● Data records
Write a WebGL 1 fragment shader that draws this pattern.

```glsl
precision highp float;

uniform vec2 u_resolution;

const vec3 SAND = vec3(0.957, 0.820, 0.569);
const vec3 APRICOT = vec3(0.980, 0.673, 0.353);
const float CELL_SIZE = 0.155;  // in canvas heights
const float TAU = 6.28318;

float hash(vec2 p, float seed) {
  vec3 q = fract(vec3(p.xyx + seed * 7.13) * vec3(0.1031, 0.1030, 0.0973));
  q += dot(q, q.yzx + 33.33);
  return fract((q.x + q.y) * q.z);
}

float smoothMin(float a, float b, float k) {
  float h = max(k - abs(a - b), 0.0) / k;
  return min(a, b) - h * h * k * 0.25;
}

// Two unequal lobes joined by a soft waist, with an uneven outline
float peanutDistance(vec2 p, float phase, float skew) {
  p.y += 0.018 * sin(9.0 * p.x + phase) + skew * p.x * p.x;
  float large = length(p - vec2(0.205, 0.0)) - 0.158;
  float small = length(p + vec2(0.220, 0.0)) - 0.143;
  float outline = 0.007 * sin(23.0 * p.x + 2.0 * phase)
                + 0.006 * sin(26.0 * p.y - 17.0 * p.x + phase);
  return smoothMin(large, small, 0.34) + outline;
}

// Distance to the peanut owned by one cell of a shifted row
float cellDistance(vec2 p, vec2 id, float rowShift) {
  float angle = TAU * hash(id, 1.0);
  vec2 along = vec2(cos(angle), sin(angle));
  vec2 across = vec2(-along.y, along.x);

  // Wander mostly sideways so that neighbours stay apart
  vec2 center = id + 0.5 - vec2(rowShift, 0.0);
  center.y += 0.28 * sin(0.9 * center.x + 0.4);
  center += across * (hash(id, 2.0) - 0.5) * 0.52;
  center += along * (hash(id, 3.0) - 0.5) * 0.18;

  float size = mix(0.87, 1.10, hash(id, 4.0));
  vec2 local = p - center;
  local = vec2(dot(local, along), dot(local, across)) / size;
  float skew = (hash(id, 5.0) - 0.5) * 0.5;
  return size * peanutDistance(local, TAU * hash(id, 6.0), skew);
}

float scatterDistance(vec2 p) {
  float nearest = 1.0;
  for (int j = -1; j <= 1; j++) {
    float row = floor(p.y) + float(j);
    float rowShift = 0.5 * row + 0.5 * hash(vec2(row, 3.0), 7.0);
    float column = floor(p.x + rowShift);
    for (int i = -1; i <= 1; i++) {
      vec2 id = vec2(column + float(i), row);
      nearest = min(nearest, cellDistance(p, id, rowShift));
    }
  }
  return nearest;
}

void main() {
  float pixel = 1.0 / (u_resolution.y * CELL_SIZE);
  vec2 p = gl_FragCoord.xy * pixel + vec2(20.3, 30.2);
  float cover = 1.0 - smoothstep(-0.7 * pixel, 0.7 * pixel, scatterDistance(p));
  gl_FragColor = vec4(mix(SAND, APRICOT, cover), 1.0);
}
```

==

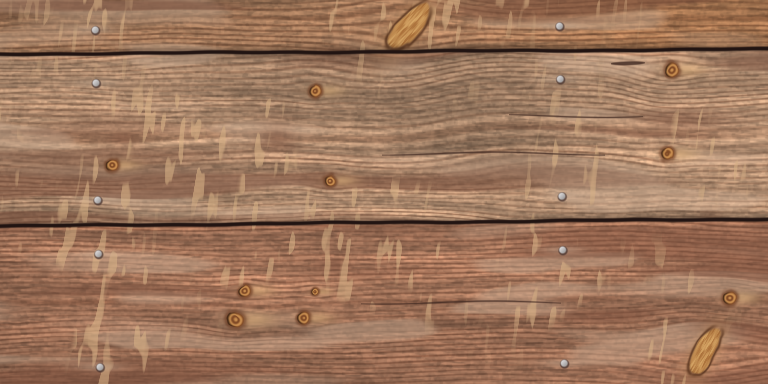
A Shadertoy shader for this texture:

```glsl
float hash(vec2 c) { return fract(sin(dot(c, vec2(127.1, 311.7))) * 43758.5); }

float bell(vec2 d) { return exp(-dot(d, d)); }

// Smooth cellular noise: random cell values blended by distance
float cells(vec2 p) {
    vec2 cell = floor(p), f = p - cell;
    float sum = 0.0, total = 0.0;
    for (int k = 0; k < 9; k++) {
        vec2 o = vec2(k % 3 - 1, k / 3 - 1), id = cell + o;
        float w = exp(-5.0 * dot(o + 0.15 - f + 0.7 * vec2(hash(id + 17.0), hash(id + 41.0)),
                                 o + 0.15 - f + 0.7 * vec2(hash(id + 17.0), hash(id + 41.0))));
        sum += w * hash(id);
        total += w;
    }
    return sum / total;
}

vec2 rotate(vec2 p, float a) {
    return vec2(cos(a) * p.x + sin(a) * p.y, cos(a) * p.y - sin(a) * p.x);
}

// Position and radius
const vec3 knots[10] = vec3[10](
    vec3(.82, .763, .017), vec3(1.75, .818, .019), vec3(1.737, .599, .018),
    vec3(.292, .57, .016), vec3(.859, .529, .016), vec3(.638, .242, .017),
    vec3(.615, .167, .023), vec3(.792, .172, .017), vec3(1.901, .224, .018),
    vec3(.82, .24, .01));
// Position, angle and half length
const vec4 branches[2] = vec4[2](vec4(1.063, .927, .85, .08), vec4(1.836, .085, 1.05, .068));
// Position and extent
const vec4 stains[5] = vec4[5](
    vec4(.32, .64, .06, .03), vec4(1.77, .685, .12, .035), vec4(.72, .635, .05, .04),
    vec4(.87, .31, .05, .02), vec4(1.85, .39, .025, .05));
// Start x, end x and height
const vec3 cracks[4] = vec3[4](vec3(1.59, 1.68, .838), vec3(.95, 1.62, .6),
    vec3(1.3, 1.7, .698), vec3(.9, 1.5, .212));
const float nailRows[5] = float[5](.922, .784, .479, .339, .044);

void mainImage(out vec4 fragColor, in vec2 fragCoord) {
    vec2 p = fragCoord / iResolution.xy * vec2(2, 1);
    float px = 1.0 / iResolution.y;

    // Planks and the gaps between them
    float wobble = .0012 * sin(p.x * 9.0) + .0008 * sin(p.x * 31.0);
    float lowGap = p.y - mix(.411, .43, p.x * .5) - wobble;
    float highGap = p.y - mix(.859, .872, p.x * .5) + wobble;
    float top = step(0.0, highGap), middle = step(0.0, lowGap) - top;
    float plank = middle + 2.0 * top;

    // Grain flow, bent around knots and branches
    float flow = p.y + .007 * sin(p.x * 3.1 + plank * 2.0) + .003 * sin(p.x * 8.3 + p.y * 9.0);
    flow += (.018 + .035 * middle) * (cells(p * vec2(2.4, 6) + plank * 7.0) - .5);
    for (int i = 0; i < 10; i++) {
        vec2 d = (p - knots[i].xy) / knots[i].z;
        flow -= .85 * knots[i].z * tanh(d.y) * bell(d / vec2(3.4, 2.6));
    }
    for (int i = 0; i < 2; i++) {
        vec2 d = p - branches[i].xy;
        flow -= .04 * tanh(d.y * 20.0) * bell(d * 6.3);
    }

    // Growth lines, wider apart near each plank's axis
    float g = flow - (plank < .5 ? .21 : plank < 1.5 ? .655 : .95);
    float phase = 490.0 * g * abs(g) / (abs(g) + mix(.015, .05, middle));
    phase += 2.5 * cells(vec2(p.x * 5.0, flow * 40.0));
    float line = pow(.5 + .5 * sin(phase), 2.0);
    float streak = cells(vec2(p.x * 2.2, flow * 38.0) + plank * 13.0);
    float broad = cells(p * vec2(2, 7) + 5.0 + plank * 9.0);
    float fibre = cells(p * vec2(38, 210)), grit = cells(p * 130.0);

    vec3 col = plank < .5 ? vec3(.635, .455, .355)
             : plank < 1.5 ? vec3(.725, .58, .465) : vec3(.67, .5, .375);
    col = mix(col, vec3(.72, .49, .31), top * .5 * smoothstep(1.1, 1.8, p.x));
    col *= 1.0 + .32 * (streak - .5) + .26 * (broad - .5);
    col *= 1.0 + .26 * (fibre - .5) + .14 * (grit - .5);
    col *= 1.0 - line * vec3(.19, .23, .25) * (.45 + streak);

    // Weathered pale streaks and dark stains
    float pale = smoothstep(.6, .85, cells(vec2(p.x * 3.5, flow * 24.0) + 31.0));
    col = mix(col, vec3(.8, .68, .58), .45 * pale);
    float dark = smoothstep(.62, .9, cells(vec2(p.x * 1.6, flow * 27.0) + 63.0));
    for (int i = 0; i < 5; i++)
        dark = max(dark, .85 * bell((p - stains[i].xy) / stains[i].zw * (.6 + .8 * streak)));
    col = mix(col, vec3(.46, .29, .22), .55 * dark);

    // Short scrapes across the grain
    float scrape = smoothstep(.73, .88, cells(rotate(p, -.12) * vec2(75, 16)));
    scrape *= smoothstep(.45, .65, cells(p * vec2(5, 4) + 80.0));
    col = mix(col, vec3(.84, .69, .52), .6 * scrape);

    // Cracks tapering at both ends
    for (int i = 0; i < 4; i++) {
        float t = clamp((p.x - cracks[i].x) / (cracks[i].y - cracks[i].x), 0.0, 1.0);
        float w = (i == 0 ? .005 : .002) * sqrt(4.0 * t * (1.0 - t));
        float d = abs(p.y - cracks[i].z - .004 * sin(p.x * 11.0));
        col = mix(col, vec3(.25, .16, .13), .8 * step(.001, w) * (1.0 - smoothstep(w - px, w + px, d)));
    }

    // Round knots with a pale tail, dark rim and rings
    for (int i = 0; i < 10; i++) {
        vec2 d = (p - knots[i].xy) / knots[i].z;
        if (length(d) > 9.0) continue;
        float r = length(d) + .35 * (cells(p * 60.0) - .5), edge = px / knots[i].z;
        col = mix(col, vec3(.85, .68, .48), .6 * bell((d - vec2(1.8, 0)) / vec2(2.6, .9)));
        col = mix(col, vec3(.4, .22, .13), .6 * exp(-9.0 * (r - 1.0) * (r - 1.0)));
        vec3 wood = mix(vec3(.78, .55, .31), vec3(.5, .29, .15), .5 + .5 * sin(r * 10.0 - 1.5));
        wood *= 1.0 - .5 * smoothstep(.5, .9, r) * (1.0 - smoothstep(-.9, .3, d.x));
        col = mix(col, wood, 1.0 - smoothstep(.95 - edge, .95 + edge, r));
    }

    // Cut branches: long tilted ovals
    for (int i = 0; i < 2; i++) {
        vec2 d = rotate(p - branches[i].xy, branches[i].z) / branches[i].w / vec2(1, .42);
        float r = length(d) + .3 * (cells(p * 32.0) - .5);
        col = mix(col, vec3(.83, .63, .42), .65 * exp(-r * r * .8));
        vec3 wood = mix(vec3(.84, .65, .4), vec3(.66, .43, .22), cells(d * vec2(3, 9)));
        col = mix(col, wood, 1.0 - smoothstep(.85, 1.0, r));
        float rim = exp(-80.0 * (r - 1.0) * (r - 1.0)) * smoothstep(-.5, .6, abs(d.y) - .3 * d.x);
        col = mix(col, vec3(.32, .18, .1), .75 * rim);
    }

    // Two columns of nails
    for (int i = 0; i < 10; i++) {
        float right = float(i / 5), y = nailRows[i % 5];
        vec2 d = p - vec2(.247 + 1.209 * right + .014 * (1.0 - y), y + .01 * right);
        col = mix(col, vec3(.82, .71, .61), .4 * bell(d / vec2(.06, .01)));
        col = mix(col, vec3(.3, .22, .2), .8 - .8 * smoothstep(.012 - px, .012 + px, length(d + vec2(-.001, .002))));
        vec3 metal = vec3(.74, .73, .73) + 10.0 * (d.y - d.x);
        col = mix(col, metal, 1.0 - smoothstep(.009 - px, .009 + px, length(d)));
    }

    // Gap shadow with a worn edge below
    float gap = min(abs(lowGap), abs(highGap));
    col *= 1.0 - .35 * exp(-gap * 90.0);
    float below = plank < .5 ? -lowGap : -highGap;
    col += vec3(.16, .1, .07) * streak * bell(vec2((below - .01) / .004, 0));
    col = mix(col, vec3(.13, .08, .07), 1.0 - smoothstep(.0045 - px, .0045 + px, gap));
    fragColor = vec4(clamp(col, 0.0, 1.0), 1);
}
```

--

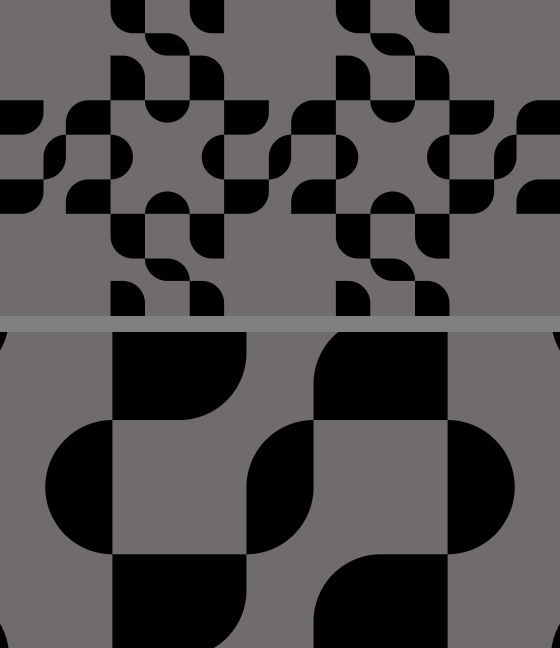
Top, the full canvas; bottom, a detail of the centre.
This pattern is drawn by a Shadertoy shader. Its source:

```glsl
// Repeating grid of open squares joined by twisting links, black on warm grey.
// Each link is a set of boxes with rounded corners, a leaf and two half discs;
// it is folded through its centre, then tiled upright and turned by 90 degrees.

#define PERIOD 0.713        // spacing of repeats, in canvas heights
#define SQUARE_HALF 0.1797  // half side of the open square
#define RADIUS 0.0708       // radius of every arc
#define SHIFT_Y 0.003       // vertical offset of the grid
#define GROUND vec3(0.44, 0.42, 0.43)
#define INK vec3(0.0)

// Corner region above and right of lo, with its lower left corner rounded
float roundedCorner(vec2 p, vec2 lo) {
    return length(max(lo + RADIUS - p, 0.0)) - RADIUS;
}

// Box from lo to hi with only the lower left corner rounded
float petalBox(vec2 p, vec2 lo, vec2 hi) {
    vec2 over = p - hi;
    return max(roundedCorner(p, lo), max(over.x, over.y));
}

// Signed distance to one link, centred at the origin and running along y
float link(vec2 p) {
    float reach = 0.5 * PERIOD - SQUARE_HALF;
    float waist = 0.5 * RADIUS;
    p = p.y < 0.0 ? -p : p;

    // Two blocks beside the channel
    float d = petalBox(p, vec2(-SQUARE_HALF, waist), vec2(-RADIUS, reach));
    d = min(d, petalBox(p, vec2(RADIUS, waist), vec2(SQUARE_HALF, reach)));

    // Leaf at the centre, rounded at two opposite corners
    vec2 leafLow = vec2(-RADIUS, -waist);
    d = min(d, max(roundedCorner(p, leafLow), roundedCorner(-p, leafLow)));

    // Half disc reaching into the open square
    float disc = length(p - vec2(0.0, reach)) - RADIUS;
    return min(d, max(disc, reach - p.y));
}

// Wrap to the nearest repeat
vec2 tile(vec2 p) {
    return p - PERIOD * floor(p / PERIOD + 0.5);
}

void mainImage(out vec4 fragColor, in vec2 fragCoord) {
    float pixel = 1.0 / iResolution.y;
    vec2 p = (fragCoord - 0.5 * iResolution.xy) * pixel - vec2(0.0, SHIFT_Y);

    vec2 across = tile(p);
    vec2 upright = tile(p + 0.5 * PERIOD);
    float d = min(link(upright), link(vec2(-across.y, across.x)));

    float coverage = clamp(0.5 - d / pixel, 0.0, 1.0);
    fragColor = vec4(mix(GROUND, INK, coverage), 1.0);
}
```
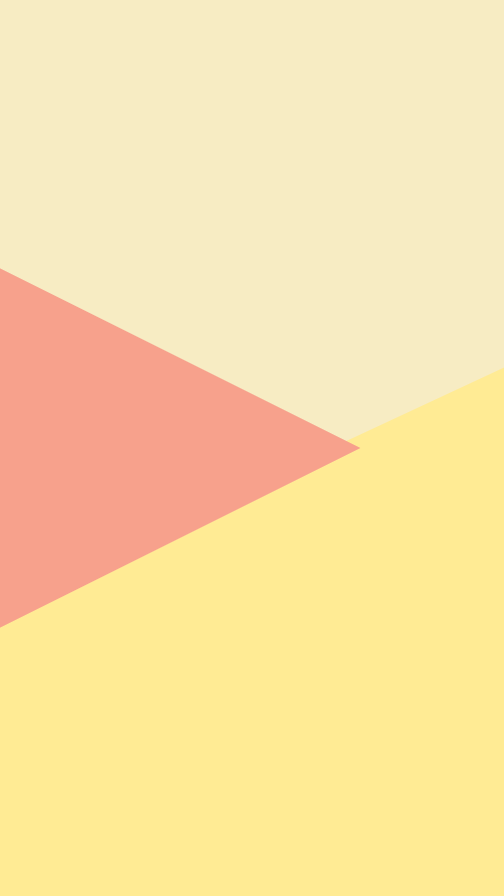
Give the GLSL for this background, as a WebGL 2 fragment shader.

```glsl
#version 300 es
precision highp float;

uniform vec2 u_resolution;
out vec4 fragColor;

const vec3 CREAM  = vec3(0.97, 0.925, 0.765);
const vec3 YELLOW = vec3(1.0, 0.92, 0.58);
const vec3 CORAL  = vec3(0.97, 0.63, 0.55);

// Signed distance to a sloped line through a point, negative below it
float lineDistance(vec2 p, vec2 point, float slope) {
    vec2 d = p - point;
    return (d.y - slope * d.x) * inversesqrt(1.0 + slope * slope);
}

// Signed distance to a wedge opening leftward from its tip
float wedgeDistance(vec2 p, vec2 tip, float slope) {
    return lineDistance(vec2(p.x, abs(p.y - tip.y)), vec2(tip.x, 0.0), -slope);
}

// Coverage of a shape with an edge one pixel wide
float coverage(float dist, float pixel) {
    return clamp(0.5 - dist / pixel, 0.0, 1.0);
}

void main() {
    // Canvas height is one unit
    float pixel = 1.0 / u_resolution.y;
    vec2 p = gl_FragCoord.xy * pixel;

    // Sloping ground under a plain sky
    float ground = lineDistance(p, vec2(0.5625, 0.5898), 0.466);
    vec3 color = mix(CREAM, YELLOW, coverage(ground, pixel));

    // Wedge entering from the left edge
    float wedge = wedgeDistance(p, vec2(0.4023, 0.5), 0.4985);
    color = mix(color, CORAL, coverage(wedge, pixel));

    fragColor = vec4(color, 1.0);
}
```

● Your objective
If a line in the listing holds the word "along", copy it out.

● Expected answer
  vec2 along = vec2(cos(angle), sin(angle));
  vec2 across = vec2(-along.y, along.x);
  center += along * (hash(id, 3.0) - 0.5) * 0.18;
  local = vec2(dot(local, along), dot(local, across)) / size;
// Signed distance to one link, centred at the origin and running along y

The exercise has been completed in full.